"Look at this, Assad! ... Look at this, you murderer!" one man screams
The blast takes place in the Damascus suburbs, which has seen months of fighting
International envoy Lakhdar Brahimi is trying to broker a cease-fire by Friday
It’s a horror show that has played out across Syria for 19 months. Those grieving the dead are themselves targeted by gunfire or deadly blasts.
That cycle of death played out again Tuesday when mourners gathered to grieve a man who dared speak out against the Syrian government.
A car bomb silenced them.
“Children’s bodies were maimed and burnt. I saw pieces of human flesh and blood on the street,” witness Ahmed Al-Muadami said.
This day, mourners came to honor one of 14 men who died after his arrest by Air Force Intelligence – a much feared security apparatus that dissidents accuse of hunting down anti-government activists.
Word spread quickly Tuesday that a Damascus hospital had a collection of unidentified bodies.
The families of the 14 men rushed to the scene – only to discover the bodies of their loved ones bore signs of torture.
The outrage boiled over in the Damascus suburb of Muadamiyet al-Sham, where a funeral procession for one of the men morphed into a protest against President Bashar al-Assad’s government.
Then came the explosion near the Al-Zaitoona mosque, which is a popular gathering site for anti-government protests.
“It was a car bomb parked next to the mosque where the people were gathered. The explosion killed at least 13 people and wounded over a hundred,” Al-Muadami said.
“One child was extremely disfigured … we couldn’t identify him.”
Amateur videos reportedly from the scene show a grisly aftermath.
One man carried the lifeless body of a child, his face charred black and gray.
“Look at this, Assad!” the man screamed. “Is this your gift to us for the Eid? Look at this, you murderer!”
The Muslim holiday of Eid al-Adha begins Friday.
CNN cannot independently verify the authenticity of the videos or reports of violence, as the Syrian government has restricted access to international journalists.
The Damascus suburbs have seen fierce fighting for months.
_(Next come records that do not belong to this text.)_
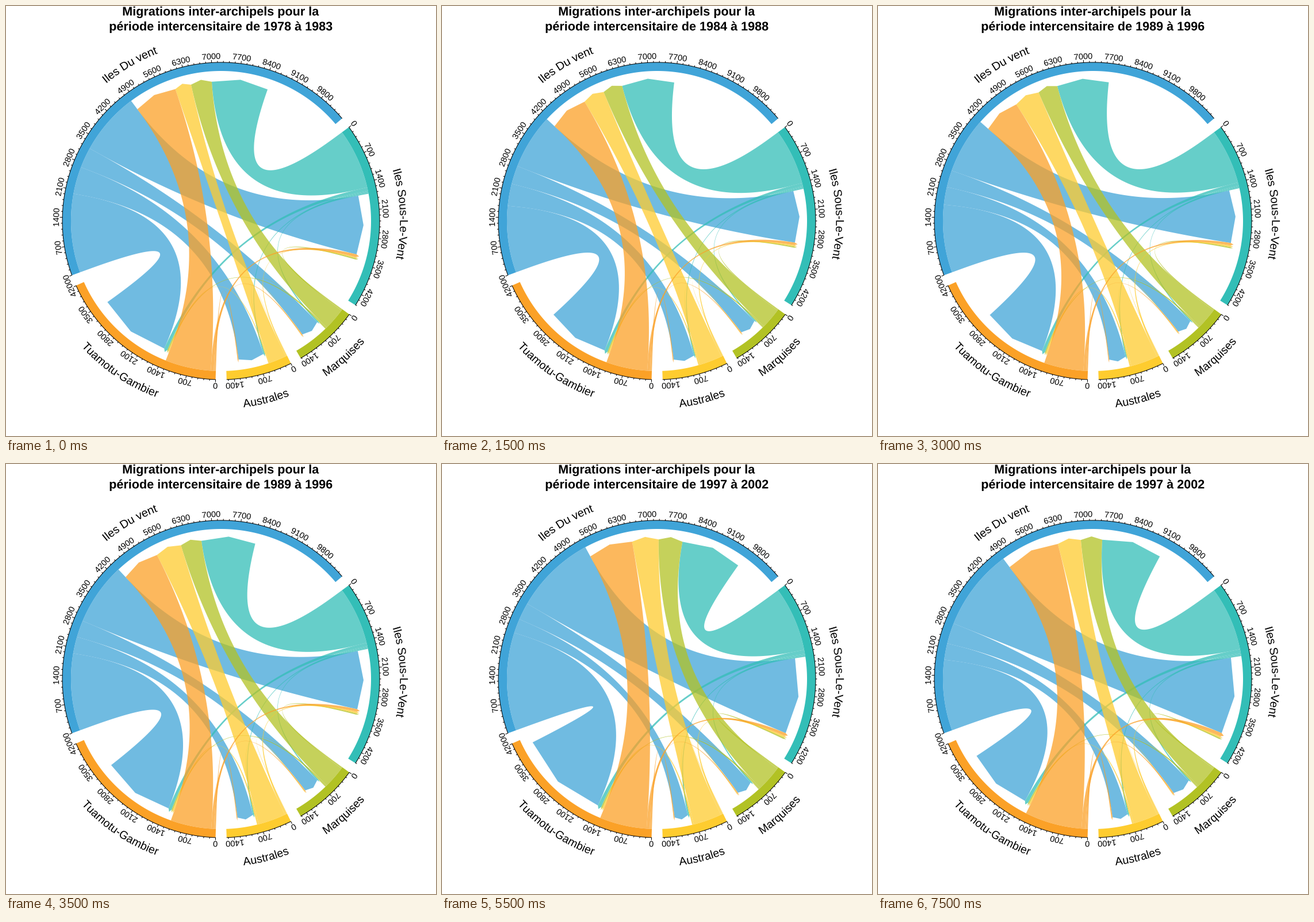
These frames come from a looping animation (748x748 px, 8000 ms). A matplotlib script:

```python
import numpy as np
import matplotlib.pyplot as plt
from matplotlib.animation import FuncAnimation
from matplotlib.collections import LineCollection
from matplotlib.patches import PathPatch
from matplotlib.path import Path
from matplotlib.textpath import TextPath

SIZE, MID = 748, 374
R_OUT, R_IN, R_SHOULDER, R_TIP = 276, 261, 242.8, 248
START, GAP = 200, 4
STEPS = 5  # frames from one census period to the next
SHARE = 0.0145  # pull of a sector on movers between outer islands, per thousand
FONT = "Liberation Sans"

NAMES = ["Iles Du vent", "Iles Sous-Le-Vent", "Marquises", "Australes", "Tuamotu-Gambier"]
COLORS = ["#40A4D8", "#33BEB7", "#B2C224", "#FECC2F", "#FBA127"]
THOUSANDS = np.array([10.49, 4.485, 1.564, 1.583, 4.205])
PERIODS = ["1978 à 1983", "1984 à 1988", "1989 à 1996", "1997 à 2002"]

# Flows with the hub (first sector) in degrees: sector -> value per period.
TO_HUB = {1: (23.3, 20.4, 25.1, 24.8), 2: (8.6, 7.6, 10.1, 8.8),
          3: (6.7, 10.2, 11.3, 9.6), 4: (17.7, 14.8, 17.3, 22.1)}
FROM_HUB = {1: (24.3, 19.3, 31.3, 31.6), 2: (7.9, 6.6, 6.3, 8.0),
            3: (10.5, 7.2, 5.3, 6.3), 4: (30.5, 22.7, 40.6, 27.4)}

N = len(NAMES)
SCALE = (360 - N * GAP) / THOUSANDS.sum() / 1000  # degrees per person
SPANS = THOUSANDS * 1000 * SCALE
STARTS = START - np.cumsum(SPANS + GAP) + SPANS + GAP


def polar(deg, r):
    a = np.radians(deg)
    return np.stack([MID + r * np.cos(a), MID - r * np.sin(a)], axis=-1)


def arc(a, b, r):
    n = max(2, int(abs(a - b) * 2))
    return polar(np.linspace(a, b, n), r)


def glyphs(text, size, weight="normal"):
    """Outline of the text, centred on x = 0 with its baseline at y = 0."""
    path = TextPath((0, 0), text, size=size,
                    prop={"family": FONT, "weight": weight})
    box = path.get_extents()
    return path.vertices - [(box.x0 + box.x1) / 2, 0], path.codes


def bent_text(text, deg, r, size, flip=False):
    verts, codes = glyphs(text, size)
    side = -1 if flip else 1
    angle = deg - side * np.degrees(verts[:, 0] / r)
    return Path(polar(angle, r + side * verts[:, 1]), codes)


def flat_text(text, y, size):
    verts, codes = glyphs(text, size, "bold")
    return Path(np.column_stack([MID + verts[:, 0], y - verts[:, 1]]), codes)


def add(path, color="black", **kw):
    return ax.add_patch(PathPatch(path, facecolor=color, lw=0, **kw))


def curve(a, b):
    """Quadratic curve between two angles that bends towards the centre."""
    p, q = polar(a, R_SHOULDER), polar(b, R_SHOULDER)
    t = np.linspace(0, 1, 60)[:, None]
    return (1 - t) ** 2 * p + 2 * t * (1 - t) * MID + t ** 2 * q


def ribbon(s0, s1, t0, t1):
    """The source end runs straight from the ring before the curve begins."""
    tip = polar((t0 + t1) / 2, R_TIP)[None]
    return Path(np.vstack([arc(s0, s1, R_IN), curve(s1, t0), tip, curve(t1, s0)]))


def flows(frame):
    time = frame / STEPS
    flow = np.zeros((N, N))
    for i in range(1, N):
        to_hub = np.interp(time, range(len(PERIODS)), TO_HUB[i])
        flow[i] = SHARE * THOUSANDS * to_hub
        flow[i, 0] = to_hub
        flow[0, i] = np.interp(time, range(len(PERIODS)), FROM_HUB[i])
    return flow


def ribbons(frame):
    """Each sector holds its outgoing flows first, then the incoming ones."""
    flow = flows(frame)
    source, target = {}, {}
    for i, pos in enumerate(STARTS):
        others = [(i - j) % N for j in range(1, N)]
        for ends, pairs in ((source, [(i, o) for o in others]),
                            (target, [(o, i) for o in others])):
            for pair in pairs:
                ends[pair] = (pos, pos - flow[pair])
                pos -= flow[pair]
    return [ribbon(*span, *target[pair]) for pair, span in source.items()]


def draw_sector(name, color, start, span):
    end = start - span
    ring = np.vstack([arc(start, end, R_OUT), arc(end, start, R_IN)])
    add(Path(ring), color, zorder=2)
    lines = [arc(start, end, R_OUT)]
    for value in range(0, int(span / SCALE) + 1, 140):
        deg = start - value * SCALE
        major = value % 700 == 0
        lines.append(polar(deg, np.array([R_OUT, R_OUT + (4.5 if major else 2.5)])))
        if major:
            add(bent_text(str(value), deg, 282, 14.4))
    ax.add_collection(LineCollection(lines, colors="black", lw=0.72, zorder=3))
    middle = start - span / 2
    flip = middle < 0
    add(bent_text(name, middle, 326.5 if flip else 311.5, 19.8, flip))


fig = plt.figure(figsize=(SIZE / 100, SIZE / 100), dpi=100, facecolor="white")
ax = fig.add_axes([0, 0, 1, 1])
ax.set_xlim(0, SIZE)
ax.set_ylim(SIZE, 0)
ax.axis("off")

for sector in zip(NAMES, COLORS, STARTS, SPANS):
    draw_sector(*sector)

add(flat_text("Migrations inter-archipels pour la", 16.5, 21.6))
headings = [flat_text(f"période intercensitaire de {p}", 42.5, 21.6) for p in PERIODS]
heading = add(headings[0])
links = [add(path, COLORS[i // (N - 1)], alpha=0.75, zorder=1)
         for i, path in enumerate(ribbons(0))]


def update(frame):
    heading.set_path(headings[-(-frame // STEPS)])
    for link, path in zip(links, ribbons(frame)):
        link.set_path(path)
    return [heading, *links]


anim = FuncAnimation(fig, update, frames=STEPS * (len(PERIODS) - 1) + 1,
                     interval=500, repeat=True, repeat_delay=0, blit=False)
plt.show()
```
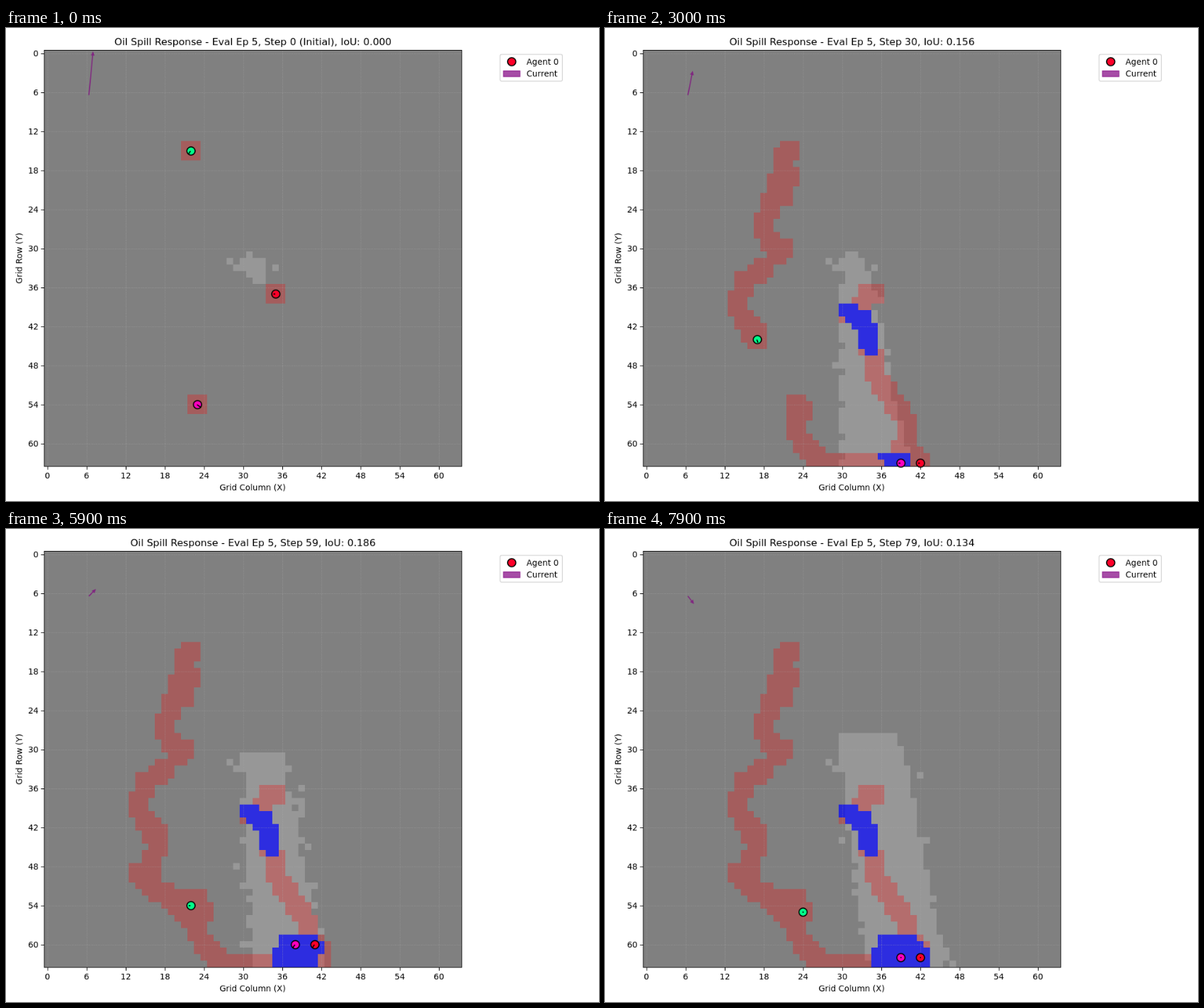
These frames come from a looping animation (837x669 px, 8 s). An HTML page with a canvas:

```html
<!DOCTYPE html>
<html lang="en">
<head>
<meta charset="utf-8">
<title>Oil Spill Response</title>
<style>
html, body { margin: 0; width: 100%; height: 100%; overflow: hidden; background: #fff; }
canvas { display: block; }
</style>
</head>
<body>
<canvas id="stage" width="837" height="669"></canvas>
<script>
// The chart is drawn on a 1000 x 800 board, then scaled down to the stage.
const stage = document.getElementById('stage').getContext('2d');
const board = document.createElement('canvas');
board.width = 1000;
board.height = 800;
const ctx = board.getContext('2d');
stage.imageSmoothingQuality = 'high';

const N = 64, CELL = 11, X0 = 64, Y0 = 37, SIZE = N * CELL;
const STEPS = 80, STEP_MS = 100;
const FONT = 13.89, TITLE_FONT = 16.67;
const PURPLE = 'rgba(128,0,128,0.7)';

// Waypoints: step, column, row. Two agents end up sweeping side by side.
const sweep = [[30,42,63], [33,39,63], [42,39,62], [46,42,61], [52,40,60], [57,41,60], [66,39,62], [79,42,62]];
const agents = [
  { color: '#ff0029', path: [[0,35,37], [1,34,37], [2,33,39], [3,31,40], [5,31,40], [6,33,41], [7,34,43],
    [9,34,45], [10,35,47], [11,35,49], [13,37,52], [16,40,57], [18,40,59], [19,39,61], [22,42,63], ...sweep] },
  { color: '#00ff8a', path: [[0,22,15], [1,21,16], [2,21,17], [3,22,19], [5,20,20], [7,21,22], [8,19,23],
    [13,19,23], [16,18,27], [17,19,29], [18,21,30], [21,17,34], [22,15,35], [25,14,39], [26,15,41],
    [30,17,44], [33,16,48], [34,14,49], [38,17,52], [42,20,53], [47,22,56], [50,23,53], [52,22,53],
    [66,21,55], [79,24,55]] },
  { color: '#ff00bf', path: [[0,23,54], [1,24,55], [2,23,57], [3,23,58], [4,24,60], [7,27,63], [13,32,63],
    ...sweep.map(([s, c, r]) => [s, c - 3, r])] }
];
const iou = [[0,0], [5,.25], [13,.231], [30,.156], [42,.17], [52,.194], [66,.178], [79,.134]];

// Linear interpolation between keys of the form [step, ...values].
function sample(keys, step) {
  const i = Math.max(1, keys.findIndex(k => k[0] >= step));
  const a = keys[i - 1], b = keys[i];
  const f = (step - a[0]) / (b[0] - a[0]);
  return a.slice(1).map((v, j) => v + (b[j + 1] - v) * f);
}

const place = (agent, step) => sample(agent.path, Math.min(step, STEPS - 1)).map(Math.round);

function noise(c, r) {
  const v = Math.sin(c * 12.9898 + r * 78.233) * 43758.5453;
  return v - Math.floor(v);
}

// The slick runs downwards, widens to the right and frays at its edges.
function isOil(c, r, step) {
  const u = step / (STEPS - 1);
  const top = 31 - 3.2 * u ** 4;
  const front = Math.max(35, 33.7 + 2.1 * step ** 0.8);
  if (r < top || r > front) return false;
  const taper = Math.max(0, 1 - (r - top), 1.5 - (front - r));
  const left = 30 + 4.2 * u ** 3 * (r - 31) / 30 + taper;
  const right = 32.8 + 6.4 * u ** 2.6 + 0.2 * (r - 31) - taper;
  const n = noise(c, r);
  const reach = 0.5 + (n - 0.5) * 1.2 + (n > 0.95 ? 1.5 : 0);
  return c >= left - reach && c <= right + reach;
}

// Each agent scans the 3 x 3 cells around it; a cell keeps its latest reading.
function scanned(step) {
  const cells = {};
  for (let s = 0; s <= step; s++) for (const a of agents) {
    const [x, y] = place(a, s);
    for (let r = y - 1; r <= Math.min(y + 1, N - 1); r++)
      for (let c = x - 1; c <= x + 1; c++) cells[r * N + c] = isOil(c, r, s) ? 'oil' : 'clear';
  }
  return cells;
}

function drawCells(step) {
  const cells = scanned(step);
  const tint = { oil: 'rgba(0,0,255,0.7)', clear: 'rgba(255,0,0,0.28)' };
  ctx.fillStyle = '#808080';
  ctx.fillRect(X0, Y0, SIZE, SIZE);
  for (let r = 0; r < N; r++) for (let c = 0; c < N; c++) {
    const fill = color => {
      ctx.fillStyle = color;
      ctx.fillRect(X0 + c * CELL, Y0 + r * CELL, CELL, CELL);
    };
    if (isOil(c, r, step)) fill('#979797');
    const reading = cells[r * N + c];
    if (reading) fill(tint[reading]);
  }
}

function text(str, x, y, size = FONT, align = 'center') {
  ctx.font = `${size}px "DejaVu Sans", sans-serif`;
  ctx.textAlign = align;
  ctx.fillStyle = '#000';
  ctx.fillText(str, x, y);
}

function line(x1, y1, x2, y2) {
  ctx.beginPath();
  ctx.moveTo(x1, y1);
  ctx.lineTo(x2, y2);
  ctx.stroke();
}

function disc(x, y, color) {
  ctx.beginPath();
  ctx.arc(x, y, 6.94, 0, 7);
  ctx.fillStyle = color;
  ctx.fill();
  ctx.strokeStyle = '#000';
  ctx.lineWidth = 1.8;
  ctx.stroke();
}

function drawAxes() {
  const right = X0 + SIZE, bottom = Y0 + SIZE;
  ctx.lineWidth = 1;
  for (let n = 0; n <= 60; n += 6) {
    const x = X0 + n * CELL + 6.5, y = Y0 + n * CELL + 6.5;
    ctx.strokeStyle = 'rgba(176,176,176,0.5)';
    ctx.setLineDash([1.1, 1.83]);
    line(x, bottom, x, Y0);
    line(X0, y, right, y);
    ctx.setLineDash([]);
    ctx.strokeStyle = '#000';
    line(x, bottom + 1, x, bottom + 6);
    line(X0 - 5, y, X0, y);
    text(n, x - 0.5, bottom + 20.5);
    text(n, X0 - 9.2, y + 4.8, FONT, 'right');
  }
  ctx.strokeRect(X0 + 0.5, Y0 + 0.5, SIZE, SIZE);
  text('Grid Column (X)', X0 + SIZE / 2, 781.5);
  ctx.save();
  ctx.translate(27, Y0 + SIZE / 2 + 0.5);
  ctx.rotate(-Math.PI / 2);
  text('Grid Row (Y)', 0, 0);
  ctx.restore();
}

function drawCurrent(step) {
  const dx = 7 + 0.036 * step, dy = 1.1 * step - 74;
  const len = Math.max(17, Math.hypot(dx, dy)), neck = len - 7;
  ctx.save();
  ctx.translate(139.8, 113.5);
  ctx.rotate(Math.atan2(dy, dx));
  ctx.fillStyle = PURPLE;
  ctx.beginPath();
  ctx.rect(0, -0.9, neck, 1.8);
  ctx.moveTo(neck, -3.2);
  ctx.lineTo(len, 0);
  ctx.lineTo(neck, 3.2);
  ctx.fill();
  ctx.restore();
}

function drawAgents(step) {
  for (const a of agents) {
    const [c, r] = place(a, step), [nextC, nextR] = place(a, step + 1);
    const x = X0 + (c + 0.5) * CELL + 0.5, y = Y0 + (r + 0.5) * CELL + 0.5;
    disc(x, y, a.color);
    line(x - 0.9, y, x + 0.9 + 5 * Math.sign(nextC - c), y + 5 * Math.sign(nextR - r));
  }
}

function drawLegend() {
  ctx.beginPath();
  ctx.roundRect(833.3, 44.5, 105, 45.5, 2.8);
  ctx.strokeStyle = '#d6d6d6';
  ctx.lineWidth = 1.39;
  ctx.stroke();
  disc(852.8, 57, agents[0].color);
  ctx.fillStyle = ctx.strokeStyle = PURPLE;
  ctx.lineWidth = 1.39;
  ctx.fillRect(838.9, 72.6, 27.8, 9.7);
  ctx.strokeRect(838.9, 72.6, 27.8, 9.7);
  text('Agent 0', 877.8, 61.8, FONT, 'left');
  text('Current', 877.8, 82.2, FONT, 'left');
}

function draw(now) {
  const step = Math.floor(now / STEP_MS) % STEPS;
  ctx.fillStyle = '#fff';
  ctx.fillRect(0, 0, board.width, board.height);
  drawCells(step);
  drawAxes();
  drawCurrent(step);
  drawAgents(step);
  drawLegend();
  const label = step || '0 (Initial)';
  const score = sample(iou, step)[0].toFixed(3);
  text(`Oil Spill Response - Eval Ep 5, Step ${label}, IoU: ${score}`, X0 + SIZE / 2 + 0.5, 29.2, TITLE_FONT);
  stage.drawImage(board, 0, 0, 837, 669);
}

let start;
function tick(now) {
  start ??= now;
  draw(now - start);
  requestAnimationFrame(tick);
}
draw(0);
requestAnimationFrame(tick);
</script>
</body>
</html>
```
Opposition activists say the government has committed massacres, while the government says it is fighting armed terrorists.
International envoy Lakhdar Brahimi is trying to broker a cease-fire by Friday.
But the odds seem daunting.
On Tuesday alone, at least 100 people were killed in Damascus and its suburbs; 50 were from Muadamiyet al-Sham, the opposition Local Coordination Committees of Syria said.
The activist network said residents in the town called for blood donors after the explosion.